§ ASSIGNMENT
Your answer must be an exact copy of the data below.

Stored data entries

+ + + +

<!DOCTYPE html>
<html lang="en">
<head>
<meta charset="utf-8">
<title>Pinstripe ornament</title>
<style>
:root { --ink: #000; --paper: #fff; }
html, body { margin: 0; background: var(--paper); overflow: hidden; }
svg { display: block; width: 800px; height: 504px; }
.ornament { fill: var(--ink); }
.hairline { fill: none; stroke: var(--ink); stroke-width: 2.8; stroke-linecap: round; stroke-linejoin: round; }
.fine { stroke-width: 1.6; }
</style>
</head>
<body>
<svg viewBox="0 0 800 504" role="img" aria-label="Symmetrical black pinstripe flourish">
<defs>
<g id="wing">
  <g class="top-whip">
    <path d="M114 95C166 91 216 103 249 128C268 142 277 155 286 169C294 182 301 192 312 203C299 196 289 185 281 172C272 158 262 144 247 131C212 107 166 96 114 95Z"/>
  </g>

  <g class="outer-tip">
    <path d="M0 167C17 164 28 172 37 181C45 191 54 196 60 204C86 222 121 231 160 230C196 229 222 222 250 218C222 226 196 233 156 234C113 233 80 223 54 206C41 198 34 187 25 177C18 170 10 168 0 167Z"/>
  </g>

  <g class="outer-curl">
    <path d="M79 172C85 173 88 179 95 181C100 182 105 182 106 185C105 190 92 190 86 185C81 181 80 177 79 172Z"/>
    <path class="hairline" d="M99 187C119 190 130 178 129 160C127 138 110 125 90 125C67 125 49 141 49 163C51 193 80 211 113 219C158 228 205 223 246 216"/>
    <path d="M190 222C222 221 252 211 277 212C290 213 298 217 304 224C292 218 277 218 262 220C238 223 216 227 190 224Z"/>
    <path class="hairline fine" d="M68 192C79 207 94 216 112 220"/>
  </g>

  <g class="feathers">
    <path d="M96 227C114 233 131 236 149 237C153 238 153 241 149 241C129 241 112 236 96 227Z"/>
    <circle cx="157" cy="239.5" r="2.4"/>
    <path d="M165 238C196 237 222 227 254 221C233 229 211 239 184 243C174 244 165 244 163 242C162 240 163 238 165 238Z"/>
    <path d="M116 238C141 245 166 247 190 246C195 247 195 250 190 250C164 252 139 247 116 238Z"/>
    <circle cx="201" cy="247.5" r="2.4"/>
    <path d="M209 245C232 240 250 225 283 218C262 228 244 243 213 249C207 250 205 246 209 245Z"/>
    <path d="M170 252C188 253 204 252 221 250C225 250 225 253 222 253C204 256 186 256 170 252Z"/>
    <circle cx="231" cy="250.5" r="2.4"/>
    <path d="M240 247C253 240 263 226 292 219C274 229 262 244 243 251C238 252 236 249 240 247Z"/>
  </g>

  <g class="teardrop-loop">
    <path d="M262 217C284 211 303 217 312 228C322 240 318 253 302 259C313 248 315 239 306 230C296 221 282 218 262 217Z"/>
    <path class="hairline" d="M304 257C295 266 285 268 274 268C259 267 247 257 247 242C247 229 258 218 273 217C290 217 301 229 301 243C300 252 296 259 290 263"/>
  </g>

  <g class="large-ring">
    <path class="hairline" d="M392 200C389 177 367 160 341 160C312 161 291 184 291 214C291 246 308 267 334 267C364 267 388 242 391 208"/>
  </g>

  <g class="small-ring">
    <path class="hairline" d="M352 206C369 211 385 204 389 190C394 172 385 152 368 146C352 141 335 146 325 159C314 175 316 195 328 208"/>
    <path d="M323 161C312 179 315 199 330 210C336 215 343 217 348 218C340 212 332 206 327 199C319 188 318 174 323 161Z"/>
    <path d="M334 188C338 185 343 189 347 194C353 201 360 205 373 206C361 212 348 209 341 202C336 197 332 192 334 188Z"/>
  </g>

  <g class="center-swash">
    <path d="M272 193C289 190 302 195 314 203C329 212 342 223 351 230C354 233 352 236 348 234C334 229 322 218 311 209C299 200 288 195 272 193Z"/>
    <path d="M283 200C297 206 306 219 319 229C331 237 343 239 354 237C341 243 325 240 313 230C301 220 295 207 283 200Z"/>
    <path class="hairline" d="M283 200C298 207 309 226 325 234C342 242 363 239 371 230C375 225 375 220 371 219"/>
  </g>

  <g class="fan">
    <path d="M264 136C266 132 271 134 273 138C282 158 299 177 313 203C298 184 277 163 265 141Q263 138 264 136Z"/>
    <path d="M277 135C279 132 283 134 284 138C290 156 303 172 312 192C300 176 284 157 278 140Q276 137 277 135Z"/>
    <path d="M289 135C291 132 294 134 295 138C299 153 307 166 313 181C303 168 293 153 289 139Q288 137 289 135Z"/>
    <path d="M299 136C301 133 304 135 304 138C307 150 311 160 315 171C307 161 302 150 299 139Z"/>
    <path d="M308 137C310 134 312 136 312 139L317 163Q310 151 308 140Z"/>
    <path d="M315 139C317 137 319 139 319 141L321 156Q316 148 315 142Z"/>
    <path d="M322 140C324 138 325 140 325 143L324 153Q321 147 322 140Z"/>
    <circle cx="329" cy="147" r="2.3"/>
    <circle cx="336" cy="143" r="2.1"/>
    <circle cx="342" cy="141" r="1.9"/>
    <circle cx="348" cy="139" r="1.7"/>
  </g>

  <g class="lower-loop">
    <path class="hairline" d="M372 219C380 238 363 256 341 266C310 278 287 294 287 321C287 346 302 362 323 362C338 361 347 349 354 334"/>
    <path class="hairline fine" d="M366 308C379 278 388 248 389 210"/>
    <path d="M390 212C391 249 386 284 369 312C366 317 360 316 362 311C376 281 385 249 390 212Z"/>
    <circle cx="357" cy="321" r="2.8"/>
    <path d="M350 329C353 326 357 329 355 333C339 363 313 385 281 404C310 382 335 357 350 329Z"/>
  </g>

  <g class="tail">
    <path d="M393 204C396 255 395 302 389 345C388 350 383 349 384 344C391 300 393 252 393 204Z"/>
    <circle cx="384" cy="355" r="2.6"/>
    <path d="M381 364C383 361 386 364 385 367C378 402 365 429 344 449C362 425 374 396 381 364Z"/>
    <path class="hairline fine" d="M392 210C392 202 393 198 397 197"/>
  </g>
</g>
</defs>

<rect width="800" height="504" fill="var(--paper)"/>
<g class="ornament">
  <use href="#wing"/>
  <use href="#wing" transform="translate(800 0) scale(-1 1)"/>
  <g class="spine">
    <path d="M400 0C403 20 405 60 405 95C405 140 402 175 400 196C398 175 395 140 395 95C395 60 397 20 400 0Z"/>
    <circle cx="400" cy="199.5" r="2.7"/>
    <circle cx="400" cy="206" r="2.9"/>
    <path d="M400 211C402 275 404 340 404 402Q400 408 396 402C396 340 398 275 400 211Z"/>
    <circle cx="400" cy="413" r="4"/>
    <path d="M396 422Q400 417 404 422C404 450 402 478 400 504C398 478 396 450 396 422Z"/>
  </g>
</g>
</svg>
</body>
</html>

+ + + +

§ SOLUTION TO THE EXERCISE
<!DOCTYPE html>
<html lang="en">
<head>
<meta charset="utf-8">
<title>Pinstripe ornament</title>
<style>
:root { --ink: #000; --paper: #fff; }
html, body { margin: 0; background: var(--paper); overflow: hidden; }
svg { display: block; width: 800px; height: 504px; }
.ornament { fill: var(--ink); }
.hairline { fill: none; stroke: var(--ink); stroke-width: 2.8; stroke-linecap: round; stroke-linejoin: round; }
.fine { stroke-width: 1.6; }
</style>
</head>
<body>
<svg viewBox="0 0 800 504" role="img" aria-label="Symmetrical black pinstripe flourish">
<defs>
<g id="wing">
  <g class="top-whip">
    <path d="M114 95C166 91 216 103 249 128C268 142 277 155 286 169C294 182 301 192 312 203C299 196 289 185 281 172C272 158 262 144 247 131C212 107 166 96 114 95Z"/>
  </g>

  <g class="outer-tip">
    <path d="M0 167C17 164 28 172 37 181C45 191 54 196 60 204C86 222 121 231 160 230C196 229 222 222 250 218C222 226 196 233 156 234C113 233 80 223 54 206C41 198 34 187 25 177C18 170 10 168 0 167Z"/>
  </g>

  <g class="outer-curl">
    <path d="M79 172C85 173 88 179 95 181C100 182 105 182 106 185C105 190 92 190 86 185C81 181 80 177 79 172Z"/>
    <path class="hairline" d="M99 187C119 190 130 178 129 160C127 138 110 125 90 125C67 125 49 141 49 163C51 193 80 211 113 219C158 228 205 223 246 216"/>
    <path d="M190 222C222 221 252 211 277 212C290 213 298 217 304 224C292 218 277 218 262 220C238 223 216 227 190 224Z"/>
    <path class="hairline fine" d="M68 192C79 207 94 216 112 220"/>
  </g>

  <g class="feathers">
    <path d="M96 227C114 233 131 236 149 237C153 238 153 241 149 241C129 241 112 236 96 227Z"/>
    <circle cx="157" cy="239.5" r="2.4"/>
    <path d="M165 238C196 237 222 227 254 221C233 229 211 239 184 243C174 244 165 244 163 242C162 240 163 238 165 238Z"/>
    <path d="M116 238C141 245 166 247 190 246C195 247 195 250 190 250C164 252 139 247 116 238Z"/>
    <circle cx="201" cy="247.5" r="2.4"/>
    <path d="M209 245C232 240 250 225 283 218C262 228 244 243 213 249C207 250 205 246 209 245Z"/>
    <path d="M170 252C188 253 204 252 221 250C225 250 225 253 222 253C204 256 186 256 170 252Z"/>
    <circle cx="231" cy="250.5" r="2.4"/>
    <path d="M240 247C253 240 263 226 292 219C274 229 262 244 243 251C238 252 236 249 240 247Z"/>
  </g>

  <g class="teardrop-loop">
    <path d="M262 217C284 211 303 217 312 228C322 240 318 253 302 259C313 248 315 239 306 230C296 221 282 218 262 217Z"/>
    <path class="hairline" d="M304 257C295 266 285 268 274 268C259 267 247 257 247 242C247 229 258 218 273 217C290 217 301 229 301 243C300 252 296 259 290 263"/>
  </g>

  <g class="large-ring">
    <path class="hairline" d="M392 200C389 177 367 160 341 160C312 161 291 184 291 214C291 246 308 267 334 267C364 267 388 242 391 208"/>
  </g>

  <g class="small-ring">
    <path class="hairline" d="M352 206C369 211 385 204 389 190C394 172 385 152 368 146C352 141 335 146 325 159C314 175 316 195 328 208"/>
    <path d="M323 161C312 179 315 199 330 210C336 215 343 217 348 218C340 212 332 206 327 199C319 188 318 174 323 161Z"/>
    <path d="M334 188C338 185 343 189 347 194C353 201 360 205 373 206C361 212 348 209 341 202C336 197 332 192 334 188Z"/>
  </g>

  <g class="center-swash">
    <path d="M272 193C289 190 302 195 314 203C329 212 342 223 351 230C354 233 352 236 348 234C334 229 322 218 311 209C299 200 288 195 272 193Z"/>
    <path d="M283 200C297 206 306 219 319 229C331 237 343 239 354 237C341 243 325 240 313 230C301 220 295 207 283 200Z"/>
    <path class="hairline" d="M283 200C298 207 309 226 325 234C342 242 363 239 371 230C375 225 375 220 371 219"/>
  </g>

  <g class="fan">
    <path d="M264 136C266 132 271 134 273 138C282 158 299 177 313 203C298 184 277 163 265 141Q263 138 264 136Z"/>
    <path d="M277 135C279 132 283 134 284 138C290 156 303 172 312 192C300 176 284 157 278 140Q276 137 277 135Z"/>
    <path d="M289 135C291 132 294 134 295 138C299 153 307 166 313 181C303 168 293 153 289 139Q288 137 289 135Z"/>
    <path d="M299 136C301 133 304 135 304 138C307 150 311 160 315 171C307 161 302 150 299 139Z"/>
    <path d="M308 137C310 134 312 136 312 139L317 163Q310 151 308 140Z"/>
    <path d="M315 139C317 137 319 139 319 141L321 156Q316 148 315 142Z"/>
    <path d="M322 140C324 138 325 140 325 143L324 153Q321 147 322 140Z"/>
    <circle cx="329" cy="147" r="2.3"/>
    <circle cx="336" cy="143" r="2.1"/>
    <circle cx="342" cy="141" r="1.9"/>
    <circle cx="348" cy="139" r="1.7"/>
  </g>

  <g class="lower-loop">
    <path class="hairline" d="M372 219C380 238 363 256 341 266C310 278 287 294 287 321C287 346 302 362 323 362C338 361 347 349 354 334"/>
    <path class="hairline fine" d="M366 308C379 278 388 248 389 210"/>
    <path d="M390 212C391 249 386 284 369 312C366 317 360 316 362 311C376 281 385 249 390 212Z"/>
    <circle cx="357" cy="321" r="2.8"/>
    <path d="M350 329C353 326 357 329 355 333C339 363 313 385 281 404C310 382 335 357 350 329Z"/>
  </g>

  <g class="tail">
    <path d="M393 204C396 255 395 302 389 345C388 350 383 349 384 344C391 300 393 252 393 204Z"/>
    <circle cx="384" cy="355" r="2.6"/>
    <path d="M381 364C383 361 386 364 385 367C378 402 365 429 344 449C362 425 374 396 381 364Z"/>
    <path class="hairline fine" d="M392 210C392 202 393 198 397 197"/>
  </g>
</g>
</defs>

<rect width="800" height="504" fill="var(--paper)"/>
<g class="ornament">
  <use href="#wing"/>
  <use href="#wing" transform="translate(800 0) scale(-1 1)"/>
  <g class="spine">
    <path d="M400 0C403 20 405 60 405 95C405 140 402 175 400 196C398 175 395 140 395 95C395 60 397 20 400 0Z"/>
    <circle cx="400" cy="199.5" r="2.7"/>
    <circle cx="400" cy="206" r="2.9"/>
    <path d="M400 211C402 275 404 340 404 402Q400 408 396 402C396 340 398 275 400 211Z"/>
    <circle cx="400" cy="413" r="4"/>
    <path d="M396 422Q400 417 404 422C404 450 402 478 400 504C398 478 396 450 396 422Z"/>
  </g>
</g>
</svg>
</body>
</html>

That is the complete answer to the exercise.